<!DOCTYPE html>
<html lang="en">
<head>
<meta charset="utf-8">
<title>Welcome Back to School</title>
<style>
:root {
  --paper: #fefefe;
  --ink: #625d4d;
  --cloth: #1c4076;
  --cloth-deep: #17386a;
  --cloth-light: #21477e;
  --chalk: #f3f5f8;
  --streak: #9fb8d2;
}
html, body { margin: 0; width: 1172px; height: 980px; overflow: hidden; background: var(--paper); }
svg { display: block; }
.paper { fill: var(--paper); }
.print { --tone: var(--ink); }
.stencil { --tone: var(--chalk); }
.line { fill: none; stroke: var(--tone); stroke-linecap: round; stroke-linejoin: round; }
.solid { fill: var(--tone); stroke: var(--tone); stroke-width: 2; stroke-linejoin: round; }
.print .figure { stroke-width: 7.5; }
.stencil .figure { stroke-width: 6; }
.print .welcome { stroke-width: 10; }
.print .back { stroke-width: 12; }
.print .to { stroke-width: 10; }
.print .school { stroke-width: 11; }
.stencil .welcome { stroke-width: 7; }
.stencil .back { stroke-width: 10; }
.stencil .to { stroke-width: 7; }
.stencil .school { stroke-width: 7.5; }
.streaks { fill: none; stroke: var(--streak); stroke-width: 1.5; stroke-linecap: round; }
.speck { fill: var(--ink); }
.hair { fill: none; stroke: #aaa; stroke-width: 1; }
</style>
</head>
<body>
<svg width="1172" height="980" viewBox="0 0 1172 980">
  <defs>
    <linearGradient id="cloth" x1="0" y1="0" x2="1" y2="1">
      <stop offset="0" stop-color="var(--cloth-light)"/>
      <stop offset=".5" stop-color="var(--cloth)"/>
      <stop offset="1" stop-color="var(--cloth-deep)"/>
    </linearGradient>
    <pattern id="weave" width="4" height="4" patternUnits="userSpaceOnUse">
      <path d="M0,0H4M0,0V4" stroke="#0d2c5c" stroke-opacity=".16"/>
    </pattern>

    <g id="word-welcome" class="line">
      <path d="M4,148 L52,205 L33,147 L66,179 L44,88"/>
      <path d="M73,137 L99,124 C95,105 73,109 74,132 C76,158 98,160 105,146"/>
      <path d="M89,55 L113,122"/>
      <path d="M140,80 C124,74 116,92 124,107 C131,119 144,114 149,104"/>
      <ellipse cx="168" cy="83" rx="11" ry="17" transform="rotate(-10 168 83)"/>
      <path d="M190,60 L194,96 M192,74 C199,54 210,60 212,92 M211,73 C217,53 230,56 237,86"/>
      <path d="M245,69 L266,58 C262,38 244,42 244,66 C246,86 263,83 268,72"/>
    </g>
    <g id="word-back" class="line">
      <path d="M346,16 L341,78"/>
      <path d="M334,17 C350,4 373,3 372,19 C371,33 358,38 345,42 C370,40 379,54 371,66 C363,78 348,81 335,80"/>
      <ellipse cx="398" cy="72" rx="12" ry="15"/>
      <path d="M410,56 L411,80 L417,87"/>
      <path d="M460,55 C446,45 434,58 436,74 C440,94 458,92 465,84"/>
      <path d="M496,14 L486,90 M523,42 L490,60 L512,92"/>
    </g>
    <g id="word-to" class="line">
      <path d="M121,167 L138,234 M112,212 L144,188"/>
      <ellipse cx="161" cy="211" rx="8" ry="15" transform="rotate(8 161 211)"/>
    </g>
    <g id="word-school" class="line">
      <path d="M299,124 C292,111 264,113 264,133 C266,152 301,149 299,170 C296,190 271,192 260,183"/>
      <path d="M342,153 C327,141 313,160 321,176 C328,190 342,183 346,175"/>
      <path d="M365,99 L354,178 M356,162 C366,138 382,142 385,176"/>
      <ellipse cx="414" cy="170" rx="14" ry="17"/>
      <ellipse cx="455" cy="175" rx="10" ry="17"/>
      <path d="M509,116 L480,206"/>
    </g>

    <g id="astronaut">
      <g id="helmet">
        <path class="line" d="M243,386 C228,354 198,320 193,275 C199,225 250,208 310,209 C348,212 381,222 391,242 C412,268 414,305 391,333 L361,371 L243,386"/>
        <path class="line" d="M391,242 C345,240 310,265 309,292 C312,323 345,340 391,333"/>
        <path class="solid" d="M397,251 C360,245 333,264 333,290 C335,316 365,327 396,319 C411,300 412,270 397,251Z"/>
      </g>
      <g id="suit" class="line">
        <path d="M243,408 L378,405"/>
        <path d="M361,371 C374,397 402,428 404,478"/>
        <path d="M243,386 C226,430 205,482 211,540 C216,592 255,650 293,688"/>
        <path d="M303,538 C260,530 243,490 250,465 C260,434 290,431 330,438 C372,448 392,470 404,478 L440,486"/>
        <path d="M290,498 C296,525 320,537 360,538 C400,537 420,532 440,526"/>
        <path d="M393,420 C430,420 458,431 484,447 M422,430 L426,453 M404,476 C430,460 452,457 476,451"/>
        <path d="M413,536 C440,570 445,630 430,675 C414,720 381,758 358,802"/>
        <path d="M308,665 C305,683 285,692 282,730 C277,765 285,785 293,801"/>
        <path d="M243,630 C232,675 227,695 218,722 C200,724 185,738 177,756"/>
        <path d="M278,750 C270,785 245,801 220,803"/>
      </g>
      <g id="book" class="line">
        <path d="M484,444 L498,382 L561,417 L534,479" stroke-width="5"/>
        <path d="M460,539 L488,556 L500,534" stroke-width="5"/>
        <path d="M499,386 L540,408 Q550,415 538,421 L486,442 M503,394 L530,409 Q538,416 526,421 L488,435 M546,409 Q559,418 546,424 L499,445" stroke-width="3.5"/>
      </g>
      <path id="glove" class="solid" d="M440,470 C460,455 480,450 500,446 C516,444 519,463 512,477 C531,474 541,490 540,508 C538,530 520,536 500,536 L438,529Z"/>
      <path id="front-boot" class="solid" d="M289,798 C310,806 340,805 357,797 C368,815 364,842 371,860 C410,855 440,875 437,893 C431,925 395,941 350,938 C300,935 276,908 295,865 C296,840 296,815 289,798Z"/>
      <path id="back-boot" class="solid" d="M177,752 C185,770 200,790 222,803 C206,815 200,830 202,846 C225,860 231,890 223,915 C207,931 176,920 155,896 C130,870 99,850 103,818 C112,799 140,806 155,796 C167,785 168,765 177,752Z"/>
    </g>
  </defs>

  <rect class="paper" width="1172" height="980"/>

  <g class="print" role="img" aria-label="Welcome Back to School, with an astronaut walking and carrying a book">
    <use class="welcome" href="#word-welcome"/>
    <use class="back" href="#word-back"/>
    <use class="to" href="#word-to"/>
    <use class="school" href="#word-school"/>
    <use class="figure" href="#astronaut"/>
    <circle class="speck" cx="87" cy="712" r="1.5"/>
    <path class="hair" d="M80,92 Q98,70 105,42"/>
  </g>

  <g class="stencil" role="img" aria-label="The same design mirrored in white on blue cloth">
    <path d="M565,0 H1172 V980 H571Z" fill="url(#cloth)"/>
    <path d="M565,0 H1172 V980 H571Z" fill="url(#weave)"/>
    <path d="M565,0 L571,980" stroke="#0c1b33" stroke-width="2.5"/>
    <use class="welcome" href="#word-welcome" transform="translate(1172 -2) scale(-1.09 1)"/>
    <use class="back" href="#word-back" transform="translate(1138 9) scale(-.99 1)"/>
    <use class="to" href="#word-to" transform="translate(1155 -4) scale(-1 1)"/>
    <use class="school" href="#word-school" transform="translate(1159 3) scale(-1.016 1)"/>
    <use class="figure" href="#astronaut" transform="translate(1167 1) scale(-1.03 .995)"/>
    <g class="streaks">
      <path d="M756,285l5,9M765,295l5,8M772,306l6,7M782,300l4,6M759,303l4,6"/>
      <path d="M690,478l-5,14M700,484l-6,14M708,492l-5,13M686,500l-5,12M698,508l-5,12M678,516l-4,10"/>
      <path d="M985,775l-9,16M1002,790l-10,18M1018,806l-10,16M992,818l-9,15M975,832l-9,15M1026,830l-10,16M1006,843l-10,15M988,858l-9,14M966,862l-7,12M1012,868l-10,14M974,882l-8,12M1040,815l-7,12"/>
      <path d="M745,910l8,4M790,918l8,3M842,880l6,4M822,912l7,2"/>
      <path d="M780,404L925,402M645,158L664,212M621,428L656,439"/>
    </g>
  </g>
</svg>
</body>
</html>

========================

### Description of the task
Each line that holds the word "solid" should be extracted from the records.

### Task solution
.solid { fill: var(--tone); stroke: var(--tone); stroke-width: 2; stroke-linejoin: round; }
        <path class="solid" d="M397,251 C360,245 333,264 333,290 C335,316 365,327 396,319 C411,300 412,270 397,251Z"/>
      <path id="glove" class="solid" d="M440,470 C460,455 480,450 500,446 C516,444 519,463 512,477 C531,474 541,490 540,508 C538,530 520,536 500,536 L438,529Z"/>
      <path id="front-boot" class="solid" d="M289,798 C310,806 340,805 357,797 C368,815 364,842 371,860 C410,855 440,875 437,893 C431,925 395,941 350,938 C300,935 276,908 295,865 C296,840 296,815 289,798Z"/>
      <path id="back-boot" class="solid" d="M177,752 C185,770 200,790 222,803 C206,815 200,830 202,846 C225,860 231,890 223,915 C207,931 176,920 155,896 C130,870 99,850 103,818 C112,799 140,806 155,796 C167,785 168,765 177,752Z"/>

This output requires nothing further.